Marion does a splendid job as Dulcy. Full of energy, talking with an hilarious intonation, misusing sayings to illustrate her points, displaying a rich palette of gestures and looks which makes her performance more vivid...but never over the top in my opinion.
I think this is the ultimate way to play a dumb blonde, because you really feel all her actions are natural and product of her character's kind heart. I couldn't find any scene in Youtube, so I uploaded a little part just to show you Dulcy's personality:
Technically, it's obvious that this film is part of the transition from the silent era to the sound era. Audio quality is poor in some scenes, there is an unnecessary (but funny) intertitle, and some close up shots are very expressive but soundless and not smoothly edited with the rest of the scene.
But I really didn't care the technical part, because I was busy laughing at Dulcy's crazy ideas.
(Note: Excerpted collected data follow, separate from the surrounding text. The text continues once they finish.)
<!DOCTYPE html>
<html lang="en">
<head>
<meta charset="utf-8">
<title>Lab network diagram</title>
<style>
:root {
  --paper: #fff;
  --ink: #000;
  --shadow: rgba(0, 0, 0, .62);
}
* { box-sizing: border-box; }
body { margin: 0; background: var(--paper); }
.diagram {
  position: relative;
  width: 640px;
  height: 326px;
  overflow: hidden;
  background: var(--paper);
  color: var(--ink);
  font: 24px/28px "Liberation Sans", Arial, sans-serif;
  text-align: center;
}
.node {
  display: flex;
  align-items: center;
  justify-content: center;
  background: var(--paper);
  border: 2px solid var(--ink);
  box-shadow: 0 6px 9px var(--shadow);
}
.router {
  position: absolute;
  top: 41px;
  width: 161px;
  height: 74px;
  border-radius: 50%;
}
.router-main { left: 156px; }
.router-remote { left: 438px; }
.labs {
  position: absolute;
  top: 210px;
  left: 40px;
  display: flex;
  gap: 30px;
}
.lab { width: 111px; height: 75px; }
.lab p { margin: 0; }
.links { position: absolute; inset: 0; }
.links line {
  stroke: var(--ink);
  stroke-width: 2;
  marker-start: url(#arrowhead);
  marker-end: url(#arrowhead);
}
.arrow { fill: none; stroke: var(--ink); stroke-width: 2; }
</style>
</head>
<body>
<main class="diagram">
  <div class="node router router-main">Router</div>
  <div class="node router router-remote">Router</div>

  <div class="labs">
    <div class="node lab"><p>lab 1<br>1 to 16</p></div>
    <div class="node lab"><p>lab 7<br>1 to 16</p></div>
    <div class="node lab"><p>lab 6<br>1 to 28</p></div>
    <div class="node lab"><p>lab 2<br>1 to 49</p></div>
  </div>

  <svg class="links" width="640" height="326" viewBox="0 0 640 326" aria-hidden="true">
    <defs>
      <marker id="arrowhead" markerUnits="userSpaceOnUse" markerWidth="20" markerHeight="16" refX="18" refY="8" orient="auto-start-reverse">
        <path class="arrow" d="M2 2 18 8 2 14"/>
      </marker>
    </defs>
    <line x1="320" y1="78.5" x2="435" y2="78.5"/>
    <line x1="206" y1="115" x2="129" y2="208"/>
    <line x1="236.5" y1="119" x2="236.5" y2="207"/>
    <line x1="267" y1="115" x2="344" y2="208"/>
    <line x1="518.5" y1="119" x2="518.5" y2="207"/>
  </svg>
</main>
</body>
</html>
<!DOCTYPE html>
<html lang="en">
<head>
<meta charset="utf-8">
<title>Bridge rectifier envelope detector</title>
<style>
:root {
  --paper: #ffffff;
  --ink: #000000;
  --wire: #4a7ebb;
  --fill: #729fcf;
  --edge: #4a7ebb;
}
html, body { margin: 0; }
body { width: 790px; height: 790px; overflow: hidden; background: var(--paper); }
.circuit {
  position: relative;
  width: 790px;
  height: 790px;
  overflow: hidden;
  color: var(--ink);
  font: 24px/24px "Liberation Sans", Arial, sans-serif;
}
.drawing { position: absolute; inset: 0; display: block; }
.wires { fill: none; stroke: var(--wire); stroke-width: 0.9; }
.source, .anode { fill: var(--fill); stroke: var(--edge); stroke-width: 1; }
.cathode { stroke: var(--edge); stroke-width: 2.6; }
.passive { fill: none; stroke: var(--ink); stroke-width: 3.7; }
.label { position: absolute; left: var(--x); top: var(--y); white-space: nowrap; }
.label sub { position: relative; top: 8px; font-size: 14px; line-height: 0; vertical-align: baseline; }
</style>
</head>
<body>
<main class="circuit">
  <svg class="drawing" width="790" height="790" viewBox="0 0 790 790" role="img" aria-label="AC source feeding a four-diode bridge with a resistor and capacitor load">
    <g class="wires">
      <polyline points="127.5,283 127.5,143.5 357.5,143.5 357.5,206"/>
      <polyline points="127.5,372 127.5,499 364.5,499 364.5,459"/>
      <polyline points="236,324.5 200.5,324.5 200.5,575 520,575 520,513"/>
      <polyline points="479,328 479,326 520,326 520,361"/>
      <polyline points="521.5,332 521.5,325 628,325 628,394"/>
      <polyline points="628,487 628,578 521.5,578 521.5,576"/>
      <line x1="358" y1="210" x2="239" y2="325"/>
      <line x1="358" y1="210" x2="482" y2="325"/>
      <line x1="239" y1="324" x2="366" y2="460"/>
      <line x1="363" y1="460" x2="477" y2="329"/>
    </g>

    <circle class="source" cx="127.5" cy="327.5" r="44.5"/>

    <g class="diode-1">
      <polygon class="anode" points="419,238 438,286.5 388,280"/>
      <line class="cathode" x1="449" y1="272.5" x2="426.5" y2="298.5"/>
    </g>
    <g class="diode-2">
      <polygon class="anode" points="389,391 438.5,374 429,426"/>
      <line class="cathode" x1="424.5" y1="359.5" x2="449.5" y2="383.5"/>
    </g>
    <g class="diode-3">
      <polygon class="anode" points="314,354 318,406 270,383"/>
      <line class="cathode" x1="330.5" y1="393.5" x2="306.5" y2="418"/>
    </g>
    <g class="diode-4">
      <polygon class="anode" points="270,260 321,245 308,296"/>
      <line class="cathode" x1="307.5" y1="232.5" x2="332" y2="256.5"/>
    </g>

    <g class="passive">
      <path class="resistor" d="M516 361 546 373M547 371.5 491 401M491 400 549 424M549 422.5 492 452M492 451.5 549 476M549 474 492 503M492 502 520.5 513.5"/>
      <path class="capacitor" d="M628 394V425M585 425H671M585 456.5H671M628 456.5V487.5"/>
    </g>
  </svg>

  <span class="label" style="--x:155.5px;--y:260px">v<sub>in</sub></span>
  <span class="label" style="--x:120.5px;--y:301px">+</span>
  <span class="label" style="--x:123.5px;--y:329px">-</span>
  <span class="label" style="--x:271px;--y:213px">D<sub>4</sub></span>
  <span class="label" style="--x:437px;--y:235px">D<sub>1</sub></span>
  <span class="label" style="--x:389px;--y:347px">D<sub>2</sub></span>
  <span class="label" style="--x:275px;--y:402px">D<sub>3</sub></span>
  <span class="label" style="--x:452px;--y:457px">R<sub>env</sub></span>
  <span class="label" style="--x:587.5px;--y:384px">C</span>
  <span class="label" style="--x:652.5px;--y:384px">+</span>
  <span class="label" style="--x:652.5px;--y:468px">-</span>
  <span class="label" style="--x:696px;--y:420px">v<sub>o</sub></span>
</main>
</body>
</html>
I read in Imdb some reviews pointing out that this wasn't one of the best collaborations between King Vidor and Marion Davies. If that's so, I'm finally ready to give silent films a chance.